### WORK INSTRUCTIONS
What is the count of lines below that include "smoothstep"? Reply with nothing else.

### GIVEN DATA
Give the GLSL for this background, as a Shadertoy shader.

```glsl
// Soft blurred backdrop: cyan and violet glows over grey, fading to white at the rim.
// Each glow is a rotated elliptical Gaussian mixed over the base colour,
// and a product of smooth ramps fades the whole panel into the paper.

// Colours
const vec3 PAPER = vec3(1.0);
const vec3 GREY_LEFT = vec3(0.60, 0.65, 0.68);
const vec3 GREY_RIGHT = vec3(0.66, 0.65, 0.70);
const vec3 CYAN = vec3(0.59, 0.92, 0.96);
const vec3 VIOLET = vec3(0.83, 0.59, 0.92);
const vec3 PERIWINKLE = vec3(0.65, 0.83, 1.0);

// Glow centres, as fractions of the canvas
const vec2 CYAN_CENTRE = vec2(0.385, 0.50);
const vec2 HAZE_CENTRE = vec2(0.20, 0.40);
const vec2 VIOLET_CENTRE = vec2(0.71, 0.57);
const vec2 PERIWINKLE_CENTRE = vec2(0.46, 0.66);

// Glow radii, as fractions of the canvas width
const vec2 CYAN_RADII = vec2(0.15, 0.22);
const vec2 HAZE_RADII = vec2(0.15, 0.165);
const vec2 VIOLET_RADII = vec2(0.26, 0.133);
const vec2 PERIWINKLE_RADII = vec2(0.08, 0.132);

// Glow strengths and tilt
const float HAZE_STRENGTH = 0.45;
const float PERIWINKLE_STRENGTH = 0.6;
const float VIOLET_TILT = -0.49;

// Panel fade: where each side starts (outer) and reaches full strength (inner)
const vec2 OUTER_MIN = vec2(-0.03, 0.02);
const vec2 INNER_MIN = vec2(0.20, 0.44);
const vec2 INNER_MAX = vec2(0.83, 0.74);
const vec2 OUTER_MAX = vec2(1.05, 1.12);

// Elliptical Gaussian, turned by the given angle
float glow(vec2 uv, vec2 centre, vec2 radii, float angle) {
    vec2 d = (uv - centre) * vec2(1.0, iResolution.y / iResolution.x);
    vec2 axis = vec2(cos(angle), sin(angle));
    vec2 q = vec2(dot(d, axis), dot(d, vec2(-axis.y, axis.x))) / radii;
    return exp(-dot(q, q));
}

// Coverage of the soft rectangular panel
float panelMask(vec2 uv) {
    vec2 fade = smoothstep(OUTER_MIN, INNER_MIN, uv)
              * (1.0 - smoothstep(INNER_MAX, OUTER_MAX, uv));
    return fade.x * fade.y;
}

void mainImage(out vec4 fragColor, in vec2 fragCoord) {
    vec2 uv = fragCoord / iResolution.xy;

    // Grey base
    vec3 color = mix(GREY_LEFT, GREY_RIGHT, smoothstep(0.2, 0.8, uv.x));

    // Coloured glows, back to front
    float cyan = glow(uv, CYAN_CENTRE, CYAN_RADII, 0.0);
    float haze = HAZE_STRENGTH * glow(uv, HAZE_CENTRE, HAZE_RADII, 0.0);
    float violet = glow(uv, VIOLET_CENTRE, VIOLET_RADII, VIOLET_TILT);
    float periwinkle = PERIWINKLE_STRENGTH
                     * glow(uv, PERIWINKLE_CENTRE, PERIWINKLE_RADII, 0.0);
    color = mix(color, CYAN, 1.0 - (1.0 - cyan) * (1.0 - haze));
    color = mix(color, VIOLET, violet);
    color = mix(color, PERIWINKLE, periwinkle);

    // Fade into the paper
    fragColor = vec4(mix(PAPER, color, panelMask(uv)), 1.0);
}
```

### EXERCISE RESULT
3